» **What is being asked**: Your copy should match the records exactly, apart from the pictures, which stay out.

» **Data shown**:
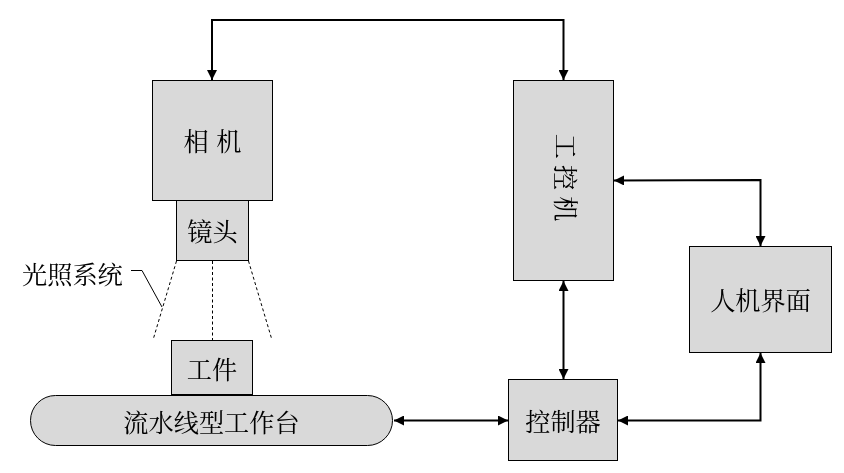
<!DOCTYPE html>
<html lang="zh-CN">
<head>
<meta charset="utf-8">
<title>系统结构图</title>
<style>
:root { --paper: #fff; --ink: #000; --node-fill: #d9d9d9; }
* { box-sizing: border-box; }
html, body { margin: 0; background: var(--paper); overflow: hidden; }
.diagram {
  position: relative; width: 844px; height: 473px; overflow: hidden;
  background: var(--paper); color: var(--ink);
  font: 400 25.2px/1 "Noto Serif CJK SC", "Noto Serif", serif;
}
.connectors { position: absolute; left: 0; top: 0; }
.link { fill: none; stroke: var(--ink); stroke-width: 2; }
.ray { stroke: var(--ink); stroke-width: 1; stroke-dasharray: 3 2.5; }
.leader { fill: none; stroke: var(--ink); stroke-width: 1; }
.node {
  position: absolute; display: flex; align-items: center; justify-content: center;
  background: var(--node-fill); border: 1px solid var(--ink); white-space: nowrap;
}
.camera { left: 152px; top: 80px; width: 121px; height: 121px; word-spacing: 1px; }
.lens { left: 176px; top: 200px; width: 73px; height: 61px; }
.workpiece { left: 171px; top: 340px; width: 82px; height: 55px; padding-top: 2px; }
.worktable { left: 30px; top: 395px; width: 363px; height: 51px; border-radius: 26px; padding-top: 2px; }
.computer { left: 513px; top: 80px; width: 101px; height: 201px; }
.computer span { transform: rotate(90deg); letter-spacing: 6px; margin-right: -6px; }
.controller { left: 508px; top: 379px; width: 110px; height: 82px; padding-top: 2px; }
.interface { left: 689px; top: 246px; width: 143px; height: 107px; }
.lighting { position: absolute; left: 22px; top: 261px; white-space: nowrap; }
</style>
</head>
<body>
<main class="diagram">
  <div class="node camera">相 机</div>
  <div class="node lens">镜头</div>
  <div class="node workpiece">工件</div>
  <div class="node worktable">流水线型工作台</div>
  <div class="node computer"><span>工控机</span></div>
  <div class="node controller">控制器</div>
  <div class="node interface">人机界面</div>
  <div class="lighting">光照系统</div>

  <svg class="connectors" width="844" height="473" viewBox="0 0 844 473" aria-hidden="true">
    <defs>
      <marker id="arrow" viewBox="0 0 10 10" refX="10" refY="5" markerWidth="10" markerHeight="10" markerUnits="userSpaceOnUse" orient="auto-start-reverse">
        <polygon points="0,0 10,5 0,10"/>
      </marker>
    </defs>
    <g class="link" marker-start="url(#arrow)">
      <path d="M212 80V20H563.5V80" marker-start="url(#arrow)" marker-end="url(#arrow)"/>
      <path d="M614 180.5L760.500 180V246" marker-start="url(#arrow)" marker-end="url(#arrow)"/>
      <path d="M563.5 281V379" marker-start="url(#arrow)" marker-end="url(#arrow)"/>
      <path d="M394 420.500H508" marker-start="url(#arrow)" marker-end="url(#arrow)"/>
      <path d="M618 420.500H760.500V353" marker-start="url(#arrow)" marker-end="url(#arrow)"/>
    </g>
    <g class="ray">
      <line x1="176.500" y1="261" x2="153" y2="340"/>
      <line x1="212.500" y1="261" x2="212.500" y2="340"/>
      <line x1="248.500" y1="261" x2="272" y2="340"/>
    </g>
    <path class="leader" d="M131 270.500H142L162 307"/>
  </svg>
</main>
</body>
</html>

» **Written solution**:
<!DOCTYPE html>
<html lang="zh-CN">
<head>
<meta charset="utf-8">
<title>系统结构图</title>
<style>
:root { --paper: #fff; --ink: #000; --node-fill: #d9d9d9; }
* { box-sizing: border-box; }
html, body { margin: 0; background: var(--paper); overflow: hidden; }
.diagram {
  position: relative; width: 844px; height: 473px; overflow: hidden;
  background: var(--paper); color: var(--ink);
  font: 400 25.2px/1 "Noto Serif CJK SC", "Noto Serif", serif;
}
.connectors { position: absolute; left: 0; top: 0; }
.link { fill: none; stroke: var(--ink); stroke-width: 2; }
.ray { stroke: var(--ink); stroke-width: 1; stroke-dasharray: 3 2.5; }
.leader { fill: none; stroke: var(--ink); stroke-width: 1; }
.node {
  position: absolute; display: flex; align-items: center; justify-content: center;
  background: var(--node-fill); border: 1px solid var(--ink); white-space: nowrap;
}
.camera { left: 152px; top: 80px; width: 121px; height: 121px; word-spacing: 1px; }
.lens { left: 176px; top: 200px; width: 73px; height: 61px; }
.workpiece { left: 171px; top: 340px; width: 82px; height: 55px; padding-top: 2px; }
.worktable { left: 30px; top: 395px; width: 363px; height: 51px; border-radius: 26px; padding-top: 2px; }
.computer { left: 513px; top: 80px; width: 101px; height: 201px; }
.computer span { transform: rotate(90deg); letter-spacing: 6px; margin-right: -6px; }
.controller { left: 508px; top: 379px; width: 110px; height: 82px; padding-top: 2px; }
.interface { left: 689px; top: 246px; width: 143px; height: 107px; }
.lighting { position: absolute; left: 22px; top: 261px; white-space: nowrap; }
</style>
</head>
<body>
<main class="diagram">
  <div class="node camera">相 机</div>
  <div class="node lens">镜头</div>
  <div class="node workpiece">工件</div>
  <div class="node worktable">流水线型工作台</div>
  <div class="node computer"><span>工控机</span></div>
  <div class="node controller">控制器</div>
  <div class="node interface">人机界面</div>
  <div class="lighting">光照系统</div>

  <svg class="connectors" width="844" height="473" viewBox="0 0 844 473" aria-hidden="true">
    <defs>
      <marker id="arrow" viewBox="0 0 10 10" refX="10" refY="5" markerWidth="10" markerHeight="10" markerUnits="userSpaceOnUse" orient="auto-start-reverse">
        <polygon points="0,0 10,5 0,10"/>
      </marker>
    </defs>
    <g class="link" marker-start="url(#arrow)">
      <path d="M212 80V20H563.5V80" marker-start="url(#arrow)" marker-end="url(#arrow)"/>
      <path d="M614 180.5L760.500 180V246" marker-start="url(#arrow)" marker-end="url(#arrow)"/>
      <path d="M563.5 281V379" marker-start="url(#arrow)" marker-end="url(#arrow)"/>
      <path d="M394 420.500H508" marker-start="url(#arrow)" marker-end="url(#arrow)"/>
      <path d="M618 420.500H760.500V353" marker-start="url(#arrow)" marker-end="url(#arrow)"/>
    </g>
    <g class="ray">
      <line x1="176.500" y1="261" x2="153" y2="340"/>
      <line x1="212.500" y1="261" x2="212.500" y2="340"/>
      <line x1="248.500" y1="261" x2="272" y2="340"/>
    </g>
    <path class="leader" d="M131 270.500H142L162 307"/>
  </svg>
</main>
</body>
</html>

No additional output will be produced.